**Problem description**
Using the records below, filter for lines that contain the string "radiusAt" and copy them out.

**Provided information**
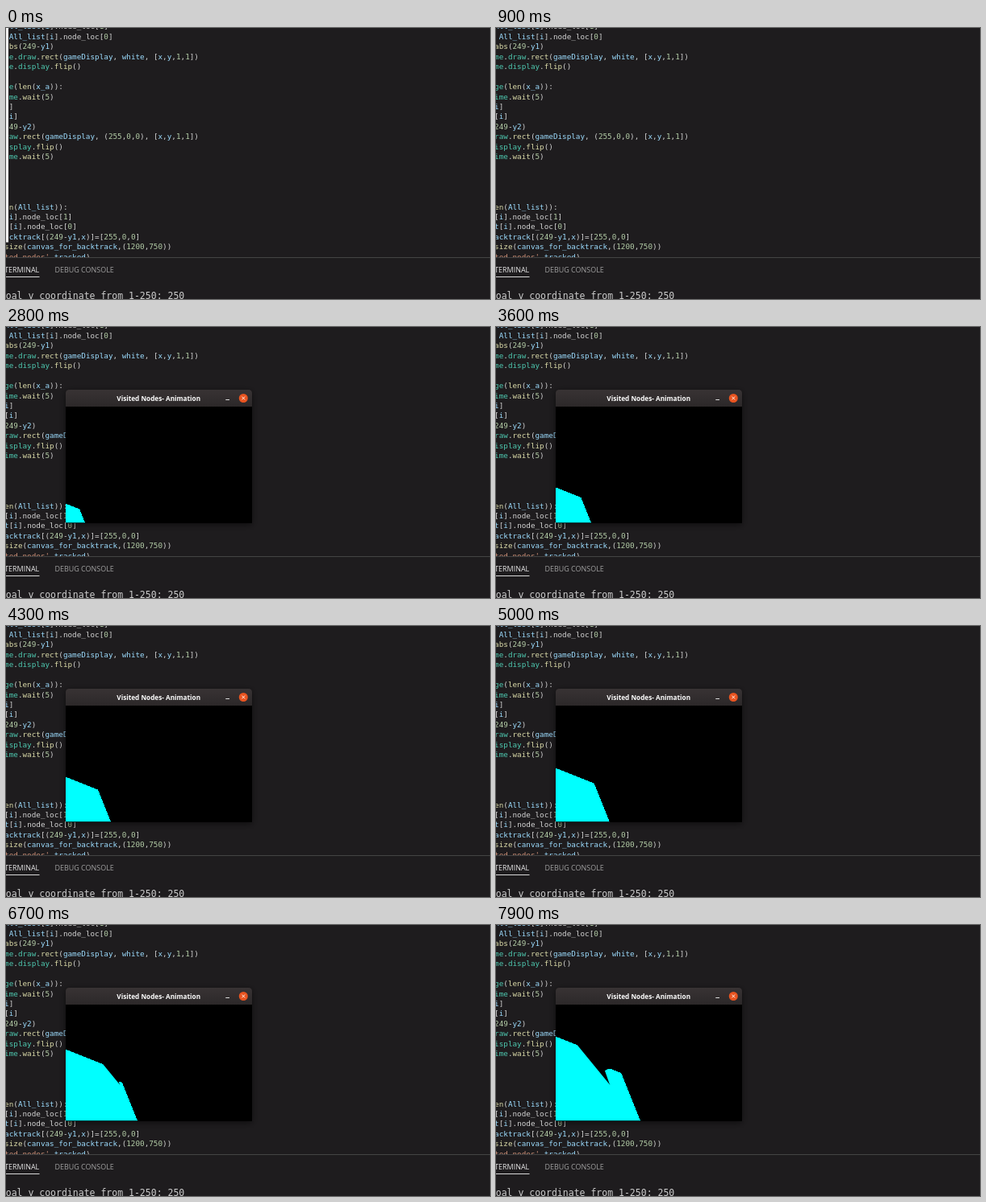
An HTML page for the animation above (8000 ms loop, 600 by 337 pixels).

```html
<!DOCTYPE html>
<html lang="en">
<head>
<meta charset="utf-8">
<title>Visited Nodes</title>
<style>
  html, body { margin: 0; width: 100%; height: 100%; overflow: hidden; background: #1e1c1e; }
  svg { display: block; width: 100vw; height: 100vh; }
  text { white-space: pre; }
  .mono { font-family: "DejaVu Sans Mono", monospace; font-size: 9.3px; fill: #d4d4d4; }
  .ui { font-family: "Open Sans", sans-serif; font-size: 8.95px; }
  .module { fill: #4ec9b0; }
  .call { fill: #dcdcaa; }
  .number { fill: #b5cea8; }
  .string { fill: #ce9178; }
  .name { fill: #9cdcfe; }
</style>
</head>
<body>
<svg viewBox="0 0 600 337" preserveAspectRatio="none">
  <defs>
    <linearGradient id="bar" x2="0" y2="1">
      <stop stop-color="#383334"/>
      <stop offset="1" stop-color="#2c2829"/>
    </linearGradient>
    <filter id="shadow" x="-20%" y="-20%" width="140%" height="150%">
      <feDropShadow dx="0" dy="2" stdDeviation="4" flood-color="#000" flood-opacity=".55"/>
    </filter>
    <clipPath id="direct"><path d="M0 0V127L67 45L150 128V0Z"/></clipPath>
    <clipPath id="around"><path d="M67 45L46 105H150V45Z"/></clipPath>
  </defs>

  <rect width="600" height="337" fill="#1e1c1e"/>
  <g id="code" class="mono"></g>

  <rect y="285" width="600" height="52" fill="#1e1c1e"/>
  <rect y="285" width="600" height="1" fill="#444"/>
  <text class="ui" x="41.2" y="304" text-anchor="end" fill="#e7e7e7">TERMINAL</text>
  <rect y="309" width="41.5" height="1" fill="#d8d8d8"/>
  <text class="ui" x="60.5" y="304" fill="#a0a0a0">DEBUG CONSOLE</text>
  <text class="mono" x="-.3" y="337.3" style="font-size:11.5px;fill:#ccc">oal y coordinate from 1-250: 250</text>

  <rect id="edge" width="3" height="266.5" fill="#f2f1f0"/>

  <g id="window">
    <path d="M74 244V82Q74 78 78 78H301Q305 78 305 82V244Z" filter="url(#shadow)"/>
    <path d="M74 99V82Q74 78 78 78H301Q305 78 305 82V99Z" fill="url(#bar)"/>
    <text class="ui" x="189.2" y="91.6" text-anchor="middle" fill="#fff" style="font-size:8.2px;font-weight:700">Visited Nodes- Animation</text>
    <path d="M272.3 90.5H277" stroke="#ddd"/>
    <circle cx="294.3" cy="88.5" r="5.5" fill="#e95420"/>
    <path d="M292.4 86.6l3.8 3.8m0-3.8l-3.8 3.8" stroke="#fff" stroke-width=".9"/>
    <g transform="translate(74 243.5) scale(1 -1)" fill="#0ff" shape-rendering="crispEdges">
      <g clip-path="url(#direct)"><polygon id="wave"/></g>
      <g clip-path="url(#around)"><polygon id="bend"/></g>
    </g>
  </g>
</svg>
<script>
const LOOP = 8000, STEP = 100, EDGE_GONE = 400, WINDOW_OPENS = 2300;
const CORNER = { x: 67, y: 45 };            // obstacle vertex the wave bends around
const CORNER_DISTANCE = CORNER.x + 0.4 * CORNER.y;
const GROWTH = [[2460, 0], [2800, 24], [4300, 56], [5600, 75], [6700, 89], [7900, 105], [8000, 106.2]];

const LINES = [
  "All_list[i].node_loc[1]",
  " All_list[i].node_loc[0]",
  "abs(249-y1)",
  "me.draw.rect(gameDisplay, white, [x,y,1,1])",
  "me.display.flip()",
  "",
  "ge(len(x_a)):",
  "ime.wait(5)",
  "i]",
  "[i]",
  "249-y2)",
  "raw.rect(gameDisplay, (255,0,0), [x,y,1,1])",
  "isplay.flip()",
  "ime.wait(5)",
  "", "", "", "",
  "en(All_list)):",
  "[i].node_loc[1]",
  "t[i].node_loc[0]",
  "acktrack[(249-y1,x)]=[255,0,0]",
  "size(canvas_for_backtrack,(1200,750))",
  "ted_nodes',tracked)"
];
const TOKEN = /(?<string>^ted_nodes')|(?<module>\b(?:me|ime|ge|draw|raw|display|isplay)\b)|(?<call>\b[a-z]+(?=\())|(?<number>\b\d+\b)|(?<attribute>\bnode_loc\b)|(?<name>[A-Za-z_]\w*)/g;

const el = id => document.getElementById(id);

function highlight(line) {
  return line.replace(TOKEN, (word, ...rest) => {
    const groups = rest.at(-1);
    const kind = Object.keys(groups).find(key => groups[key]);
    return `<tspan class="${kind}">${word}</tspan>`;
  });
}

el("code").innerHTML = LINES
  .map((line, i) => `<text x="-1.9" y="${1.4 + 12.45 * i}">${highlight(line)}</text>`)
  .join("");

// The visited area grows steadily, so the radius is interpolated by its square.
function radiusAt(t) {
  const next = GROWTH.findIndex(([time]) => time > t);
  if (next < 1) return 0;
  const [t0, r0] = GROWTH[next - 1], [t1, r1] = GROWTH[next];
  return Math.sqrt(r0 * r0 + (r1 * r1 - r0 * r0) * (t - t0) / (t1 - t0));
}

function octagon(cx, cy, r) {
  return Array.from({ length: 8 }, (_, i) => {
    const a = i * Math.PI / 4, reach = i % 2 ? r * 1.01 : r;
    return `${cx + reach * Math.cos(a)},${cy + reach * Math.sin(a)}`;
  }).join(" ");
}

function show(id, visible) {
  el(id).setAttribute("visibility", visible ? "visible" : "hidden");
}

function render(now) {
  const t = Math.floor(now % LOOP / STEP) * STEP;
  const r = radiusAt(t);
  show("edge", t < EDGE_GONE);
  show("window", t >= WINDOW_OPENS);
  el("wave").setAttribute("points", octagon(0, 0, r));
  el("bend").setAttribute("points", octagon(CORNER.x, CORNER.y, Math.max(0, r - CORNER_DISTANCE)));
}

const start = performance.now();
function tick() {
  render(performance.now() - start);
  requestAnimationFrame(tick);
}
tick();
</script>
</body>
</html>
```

**Answer to this problem**
function radiusAt(t) {
  const r = radiusAt(t);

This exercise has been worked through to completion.